The opinion will inform the judgment of the Court, but commentators have said that they find it hard to assess its full implications because the opinion itself is hard to understand. One trade mark expert found the English opinion so hard to understand she produced an alternative translation of some of it from the German version.

Perfume maker L'Oréal took a trade mark infringement case against Belgian perfume maker Bellure and UK distributors Starion and Malaika. It objected to those companies' marketing of its products. L'Oréal said that when they created lists claiming that Bellure's perfumes smelled like specific L'Oréal scents, they engaged in infringement of L'Oréal's trade marks.

The lists themselves were distributed to retailers, not customers, but the Court of Appeal found that this constituted advertising.

The comparison lists made it clear that Bellure's products were separate to L'Oréal's, but the Court of Appeal asked the ECJ whether or not the use of trade marks in those comparison lists was an infringement of L'Oréal's trade marks.

ECJ Advocate General Paolo Mengozzi has said that the list did not break EU trade mark law. His opinion does not bind the ECJ, but the Court follows Advocates General's opinions in around 80% of cases.

"[The Trade Marks Directive] does not affect or is not liable to affect the mark’s essential function of providing a guarantee of origin or any of the mark’s other functions," said the opinion. "That is the case even if such use plays a significant role in the promotion of the advertiser’s goods and, in particular, permits that advertiser to take unfair advantage of the mark’s reputation."

The opinion said that it cannot be assumed that a comparison list will break EU comparative advertising laws on taking unfair advantage of a trade mark's reputation just by virtue of existing.

"It is not possible to conclude on the simple basis of the fact that a trader, in a comparison list, compares his product with a product identified by a well known mark that the advertiser takes unfair advantage of that mark’s reputation," it said.
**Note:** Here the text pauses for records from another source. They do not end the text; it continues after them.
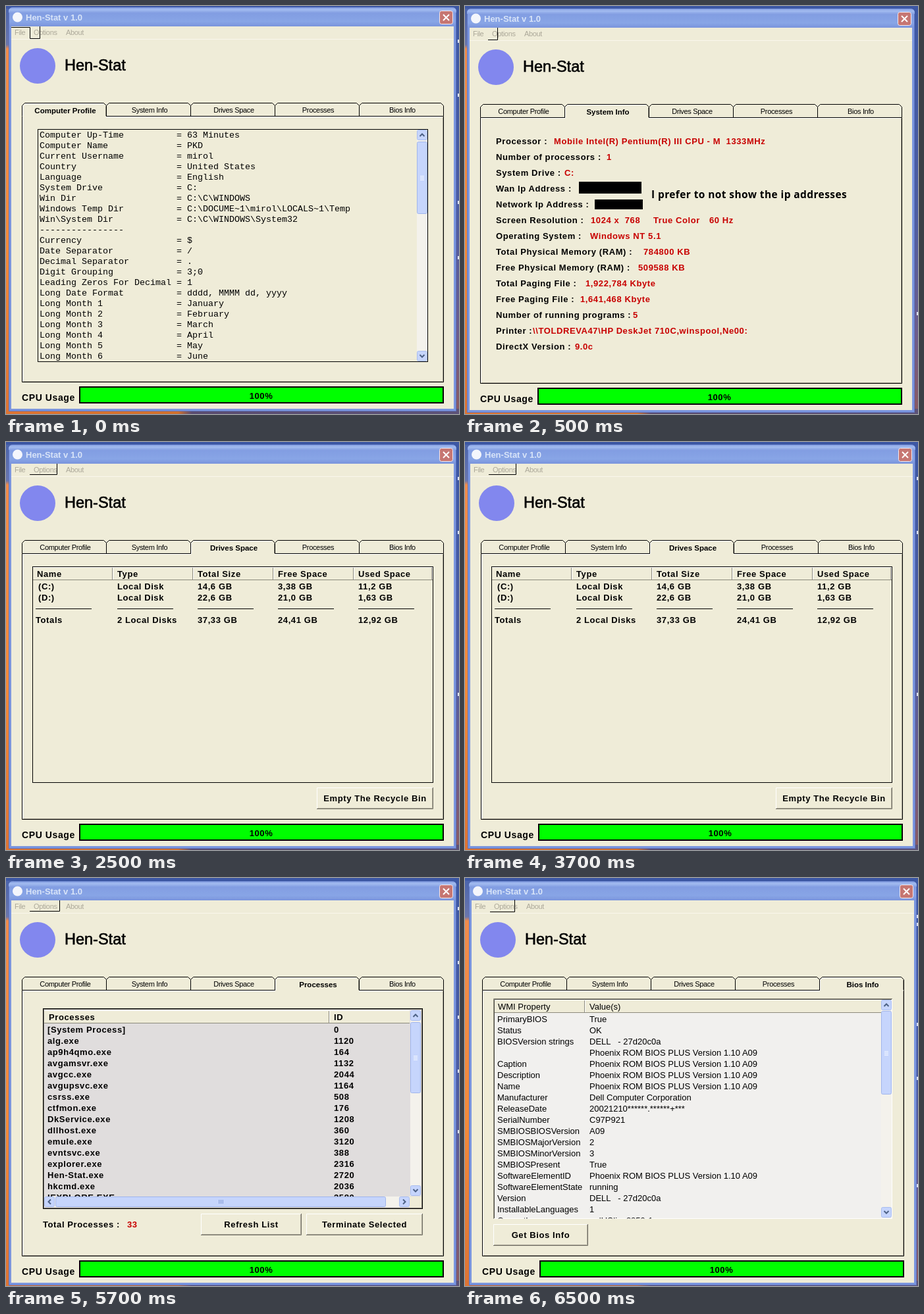
Write an HTML page that moves like this. It is 688 by 620 pixels and loops after 8 s.

```html
<!DOCTYPE html>
<html lang="en">
<head>
<meta charset="utf-8">
<title>Hen-Stat v 1.0</title>
<style>
html, body { margin: 0; width: 100%; height: 100%; overflow: hidden; background: #4a68b0; }
svg { display: block; width: 688px; height: 620px; }
text { font-family: "Liberation Sans", Arial, sans-serif; fill: #000; }
.title { font-size: 13px; font-weight: bold; fill: #d8e4f8; }
.small { font-size: 11px; letter-spacing: -.33px; }
.menu { font-size: 11px; letter-spacing: -.33px; fill: #aca899; }
.tab { font-size: 11.5px; font-weight: bold; }
.head { font-size: 23.5px; stroke: #000; stroke-width: .6px; }
.bold { font-size: 13px; font-weight: bold; letter-spacing: .6px; }
.red { fill: #c80000; }
.cpu { font-size: 14px; font-weight: bold; letter-spacing: .6px; }
.plain { font-size: 13px; }
.mono { font-family: "Liberation Mono", "Courier New", monospace; font-size: 13.333px; }
.note { font-family: "Open Sans", sans-serif; font-size: 15.5px; font-weight: 700; letter-spacing: .4px; }
.mid { text-anchor: middle; }
</style>
</head>
<body>
<svg id="stage" viewBox="0 0 688 620" xmlns="http://www.w3.org/2000/svg"></svg>
<script>
const FACE = '#efecd8';
const APP = 'Hen-Stat';

// ---- drawing helpers ----
const rect = (x, y, w, h, fill, extra = '') =>
  `<rect x="${x}" y="${y}" width="${w}" height="${h}" fill="${fill}" ${extra}/>`;
const box = (x, y, w, h, fill, line = '#000', r = 0) =>
  rect(x + .5, y + .5, w - 1, h - 1, fill, `stroke="${line}" rx="${r}"`);
const path = (d, stroke, w = 1, fill = 'none') =>
  `<path d="${d}" fill="${fill}" stroke="${stroke}" stroke-width="${w}"/>`;
const text = (x, y, s, cls) =>
  `<text x="${x}" y="${y}" class="${cls}">${s.replace(/ {2,}/g, m => '\u00a0'.repeat(m.length))}</text>`;
const clip = (id, x, y, w, h, body) =>
  `<clipPath id="${id}">${rect(x, y, w, h, '#000')}</clipPath><g clip-path="url(#${id})">${body}</g>`;

function button(x, y, w, h, label) {
  return rect(x, y, w, h, FACE) +
    path(`M${x + .5} ${y + h - 1}V${y + .5}H${x + w - 1}`, '#fff') +
    path(`M${x} ${y + h - .5}H${x + w - .5}V${y}`, '#716f64') +
    path(`M${x + 1} ${y + h - 1.5}H${x + w - 1.5}V${y + 1}`, '#aca899') +
    text(x + w / 2, y + h / 2 + 4.5, label, 'bold mid');
}

// angle: 0 up, 90 right, 180 down, 270 left
function arrow(x, y, angle) {
  return box(x, y, 16, 16, '#c6d5fc', '#a9bdf0', 2) +
    `<g transform="translate(${x + 8} ${y + 8}) rotate(${angle})">${path('M-3.5 2L0 -1.5L3.5 2', '#4d6185', 2)}</g>`;
}

function vScroll(x, y, h, top, size) {
  const mid = top + size / 2;
  let s = rect(x, y, 16, h, '#f4f2ec') + arrow(x, y, 0) + arrow(x, y + h - 16, 180) +
    box(x, top, 16, size, '#c6d5fc', '#a0b5ec', 2);
  for (let i = -3; i <= 3; i += 2) s += rect(x + 5, Math.round(mid) + i, 6, 1, '#eef3ff');
  return s;
}

function hScroll(x, y, w, left, size) {
  const mid = left + size / 2;
  let s = rect(x, y, w, 16, '#f4f2ec') + arrow(x, y, 270) + arrow(x + w - 16, y, 90) +
    box(left, y, size, 16, '#c6d5fc', '#a0b5ec', 2);
  for (let i = -3; i <= 3; i += 2) s += rect(Math.round(mid) + i, y + 5, 1, 6, '#8ea4dc');
  return s;
}

// header strip; cols = [[separator x, label], ...]
function header(x, y, w, cols, cls) {
  return rect(x, y, w, 20, FACE) + path(`M${x} ${y + 19.5}H${x + w}`, '#8c8a7c') +
    path(`M${x} ${y + .5}H${x + w}`, '#fff') +
    cols.map(([cx, label]) =>
      (cx > x ? path(`M${cx - .5} ${y + 1}v18`, '#8c8a7c') + path(`M${cx + .5} ${y + 1}v18`, '#fff') : '') +
      text(cx + 7, y + 15, label, cls)).join('');
}

// ---- window frame ----
const TABS = ['Computer Profile', 'System Info', 'Drives Space', 'Processes', 'Bios Info'];

function chrome(on) {
  let s = `<path d="M4 616V9Q4 2 11 2H677Q684 2 684 9V616Z" fill="#7b96df"/>` +
    `<path d="M4 31V9Q4 2 11 2H677Q684 2 684 9V31Z" fill="url(#bar)"/>` +
    rect(8, 31, 672, 581, FACE) +
    path('M4.5 616V10M683.5 10V616M4 615.5H684', '#6078c4') +
    `<circle cx="17.5" cy="17" r="7.5" fill="#f4f6fc"/>` +
    text(30, 22, APP + ' v 1.0', 'title') +
    box(658, 7, 21, 21, '#c67672', '#f4e8ee', 3) +
    path('M664 13L673 22M673 13L664 22', '#fff', 2) +
    path('M8 50.5H680', '#f9f7ec') +
    text(13, 44, 'File', 'menu') + text(42, 44, 'Options', 'menu') + text(91, 44, 'About', 'menu') +
    `<circle cx="48" cy="91" r="27" fill="#8287ee"/>` +
    text(89, 98, APP, 'head');
  s += rect(24, 167, 641, 405, FACE) +
    path('M24.5 167.5H664.5V571.5H24.5Z', '#000') +
    path('M663.5 169V570.5H26', '#aca899') + path('M25.5 570V168.5H662', '#fff');
  TABS.forEach((name, i) => {
    const x = 24.5 + i * 128, sel = i === on;
    if (sel) s += rect(x + .5, 148, 127, 21, FACE);
    s += path(`M${x} 167V151.5l4 -4H${x + 124}l4 4V167`, '#000', 1, FACE);
    if (sel) s += path(`M${x + 1} 168V152l4 -3.5H${x + 123}`, '#fff') + path(`M${x + 127} 152V167`, '#8c8a7c');
    s += text(x + 65.5, sel ? 163 : 162, name, (sel ? 'tab' : 'small') + ' mid');
  });
  return s + text(24, 600, 'CPU Usage', 'cpu') +
    rect(112, 579, 552, 24, '#0f0', 'stroke="#000" stroke-width="2"') +
    text(387.5, 596.5, '100%', 'bold mid');
}

// ---- pages ----
function profilePage() {
  const rows = [
    ['Computer Up-Time', '63 Minutes'], ['Computer Name', 'PKD'], ['Current Username', 'mirol'],
    ['Country', 'United States'], ['Language', 'English'], ['System Drive', 'C:'],
    ['Win Dir', 'C:\\C\\WINDOWS'], ['Windows Temp Dir', 'C:\\DOCUME~1\\mirol\\LOCALS~1\\Temp'],
    ['Win\\System Dir', 'C:\\C\\WINDOWS\\System32'], ['----------------'],
    ['Currency', '$'], ['Date Separator', '/'], ['Decimal Separator', '.'], ['Digit Grouping', '3;0'],
    ['Leading Zeros For Decimal', '1'], ['Long Date Format', 'dddd, MMMM dd, yyyy'],
    ...['January', 'February', 'March', 'April', 'May', 'June'].map((m, i) => ['Long Month ' + (i + 1), m])
  ];
  return box(48, 187, 593, 354, FACE) +
    rows.map(([k, v], i) => text(51, 200 + i * 16, k, 'mono') +
      (v ? text(259, 200 + i * 16, '= ' + v, 'mono') : '')).join('') +
    vScroll(624, 188, 352, 206, 110);
}

function systemPage() {
  const rows = [
    ['Processor :', 136, 'Mobile Intel(R) Pentium(R) III CPU - M  1333MHz'],
    ['Number of processors :', 216, '1'], ['System Drive :', 152, 'C:'],
    ['Wan Ip Address :'], ['Network Ip Address :'],
    ['Screen Resolution :', 192, '1024 x  768'], ['Operating System :', 191, 'Windows NT 5.1'],
    ['Total Physical Memory (RAM) :', 272, '784800 KB'], ['Free Physical Memory (RAM) :', 264, '509588 KB'],
    ['Total Paging File :', 184, '1,922,784 Kbyte'], ['Free Paging File :', 176, '1,641,468 Kbyte'],
    ['Number of running programs :', 256, '5'],
    ['Printer :', 104, '\\\\TOLDREVA47\\HP DeskJet 710C,winspool,Ne00:'],
    ['DirectX Version :', 168, '9.0c']
  ];
  return rows.map(([k, x, v], i) => text(48, 208 + i * 24, k, 'bold') +
      (v ? text(x, 208 + i * 24, v, 'bold red') : '')).join('') +
    text(287, 328, 'True Color', 'bold red') + text(372, 328, '60 Hz', 'bold red') +
    rect(174, 265, 95, 18, '#000') + rect(198, 292, 73, 15, '#000') +
    text(284, 290, 'I prefer to not show the ip addresses', 'note');
}

function drivesPage() {
  const xs = [45, 169, 291, 413, 535];
  const row = (y, cells, indent = 0) =>
    cells.map((c, i) => text(xs[i] + (i ? 0 : indent), y, c, 'bold')).join('');
  return box(40, 187, 609, 329, FACE) +
    header(41, 188, 607, [[40, 'Name'], [162, 'Type'], [284, 'Total Size'], [406, 'Free Space'], [528, 'Used Space'], [647, '']], 'bold') +
    row(222, ['(C:)', 'Local Disk', '14,6 GB', '3,38 GB', '11,2 GB'], 4) +
    row(239, ['(D:)', 'Local Disk', '22,6 GB', '21,0 GB', '1,63 GB'], 4) +
    xs.map(x => rect(x, 251, 85, 1, '#000')).join('') +
    row(273, ['Totals', '2 Local Disks', '37,33 GB', '24,41 GB', '12,92 GB']) +
    button(472, 523, 177, 33, 'Empty The Recycle Bin');
}

function processPage() {
  const rows = ('[System_Process] 0|alg.exe 1120|ap9h4qmo.exe 164|avgamsvr.exe 1132|avgcc.exe 2044|' +
    'avgupsvc.exe 1164|csrss.exe 508|ctfmon.exe 176|DkService.exe 1208|dllhost.exe 360|emule.exe 3120|' +
    'evntsvc.exe 388|explorer.exe 2316|' + APP + '.exe 2720|hkcmd.exe 2036|IEXPLORE.EXE 3580').split('|');
  const list = rows.map((r, i) => {
    const [name, id] = r.split(' '), y = 231.5 + i * 17;
    return text(63, y, name.replace('_', ' '), 'bold') + text(498, y, id, 'bold');
  }).join('');
  return box(56, 195, 577, 305, '#e0dddd') + box(57, 196, 575, 303, '#e0dddd', '#77756c') +
    header(58, 198, 555, [[58, 'Processes'], [491, 'ID']], 'bold') +
    clip('procs', 58, 218, 555, 263, list) +
    rect(613, 481, 18, 17, FACE) +
    vScroll(614, 198, 282, 216, 108) + hScroll(58, 481, 555, 75, 502) +
    text(56, 527.5, 'Total Processes :', 'bold') + text(184, 527.5, '33', 'bold red') +
    button(296, 507, 153, 33, 'Refresh List') + button(456, 507, 177, 33, 'Terminate Selected');
}

function biosPage() {
  const rom = 'Phoenix ROM BIOS PLUS Version 1.10 A09', ver = 'DELL   - 27d20c0a';
  const rows = [
    ['PrimaryBIOS', 'True'], ['Status', 'OK'], ['BIOSVersion strings', ver], ['', rom],
    ['Caption', rom], ['Description', rom], ['Name', rom], ['Manufacturer', 'Dell Computer Corporation'],
    ['ReleaseDate', '20021210******.******+***'], ['SerialNumber', 'C97P921'], ['SMBIOSBIOSVersion', 'A09'],
    ['SMBIOSMajorVersion', '2'], ['SMBIOSMinorVersion', '3'], ['SMBIOSPresent', 'True'],
    ['SoftwareElementID', rom], ['SoftwareElementState', 'running'], ['Version', ver],
    ['InstallableLanguages', '1'], ['CurrentLanguage', 'en|US|iso8859-1']
  ];
  const list = rows.map(([k, v], i) =>
    text(47, 215.5 + i * 17, k, 'plain') + text(187, 215.5 + i * 17, v, 'plain')).join('');
  return rect(41, 180, 606, 335, '#f1f0ee') +
    path('M41.5 515V180.5H647', '#8c8a7c') + path('M42.5 514V181.5H646', '#55534b') +
    path('M42 514.5H646.5V181', '#fff') +
    header(43, 182, 587, [[41, 'WMI Property'], [180, 'Value(s)']], 'plain') +
    clip('bios', 43, 202, 587, 312.5, list) +
    vScroll(630, 182, 331, 199, 127) +
    button(41, 523, 144, 33, 'Get Bios Info');
}

// ---- scenes: start time, window shift, menu outline, marks on the right edge ----
const SCENES = [
  { at: 0, dx: 0, dy: 0, page: profilePage, menu: 'M8 32.5H36.5V49.5H51.5V31', marks: [53, 135, 298, 382] },
  { at: 500, dx: -1, dy: 2, page: systemPage, menu: 'M35 51.5H49.5V33', marks: [467] },
  { at: 2500, dx: 0, dy: 2, page: drivesPage, menu: 'M36 49.5H77.5V33', marks: [55, 137, 383] },
  { at: 4500, dx: 0, dy: 3, page: processPage, menu: 'M36 50.5H81.5V34', marks: [46, 128, 211, 293, 385] },
  { at: 6500, dx: 2, dy: 3, page: biosPage, menu: 'M38 51.5H75.5V33', marks: [58, 70, 222, 304, 467] }
];
const LOOP = 8000;

const stops = list => list.map(([o, c]) => `<stop offset="${o}" stop-color="${c}"/>`).join('');
const defs = `<defs>
<linearGradient id="bar" x2="0" y2="1">${stops([[0, '#7d97de'], [.12, '#a3bcf0'], [.3, '#829de2'], [.75, '#88a5e6'], [1, '#7a94dc']])}</linearGradient>
<linearGradient id="left" x2="0" y2="1">${stops([[0, '#4a64ac'], [.095, '#6a76ac'], [.105, '#f08c4c'], [.6, '#f28a3a'], [1, '#dc7434']])}</linearGradient>
<linearGradient id="right" x2="0" y2="1">${stops([[0, '#3c57a4'], [.5, '#4c5ca2'], [.8, '#6c5c8c'], [1, '#8a5a60']])}</linearGradient>
<linearGradient id="foot">${stops([[0, '#dc7434'], [.38, '#d0702e'], [.41, '#5a4c70'], [1, '#5c5278']])}</linearGradient>
</defs>`;

const desktop = rect(0, 0, 688, 620, '#3f5aa6') + rect(0, 0, 12, 620, 'url(#left)') +
  rect(676, 0, 12, 620, 'url(#right)') + rect(0, 612, 688, 8, 'url(#foot)') + rect(0, 0, 688, 4, '#3c57a4');

const stage = document.getElementById('stage');
stage.innerHTML = defs + desktop + SCENES.map((s, i) =>
  `<g class="scene" display="none">${s.marks.map(y => rect(686, y - 2, 2, 5, '#dfe4f4')).join('')}` +
  `<g transform="translate(${s.dx} ${s.dy})">${chrome(i)}${s.page()}</g>${path(s.menu, '#000')}</g>`).join('');

const groups = [...stage.querySelectorAll('.scene')];
let shown = -1;
function tick() {
  const t = performance.now() % LOOP;
  const now = SCENES.filter(s => s.at <= t).length - 1;
  if (now !== shown) {
    groups.forEach((g, i) => g.setAttribute('display', i === now ? 'inline' : 'none'));
    shown = now;
  }
  requestAnimationFrame(tick);
}
tick();
</script>
</body>
</html>
```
Mengozzi said that neither can it be assumed that the public will be confused and think that the advertised product is associated with those it is compared to.

"It is for the national court to determine whether that advantage is unfair in the light of all the relevant individual circumstances of the case," he said.

Mengozzi said that the Misleading Advertising Directive means that companies are not allowed to advertise their goods as being manufactured in imitation of another company's goods, but that it can say that it shares their characteristics.

"[The Misleading Advertising Directive] does not prohibit an advertisement solely on the ground that it states that the advertiser’s product has an essential characteristic that is identical with that of a product bearing a protected trade mark, including well known marks," he said.

Mengozzi said that EU law backed comparative advertising as a welcome activity.

"The fact should not be overlooked that [the Comparative Advertising Directive] clearly expresses the Community legislature’s intention that comparative advertising should be encouraged, as it is a legitimate means of informing consumers and stimulating competition between suppliers of goods and services to the consumer’s advantage," said the opinion. "Nor should [be overlooked] the settled case law according to which ‘the conditions required of comparative advertising must be interpreted in the sense most favourable to it’."

The opinion did back trade mark holders in one regard, though. It said that the use of a trade mark in comparative advertising can be unfair if the use is "without due cause".

Mengozzi said that 'due cause' had to be something other than simply the advantage to be gained by the association with the trade mark, and that whether the use was unfair would depend on the facts of the case.

He said that where there is unfair use it should be stopped even when there is no damage to the effectiveness of the trade mark or to the trade mark owner's sales.

"This will be good for rights holders in that taking unfair advantage of a mark can be established without a set of pre-qualifying criteria as to damages," said Iain Connor, an intellectual property specialist at Pinsent Masons, the law firm behind OUT-LAW.COM.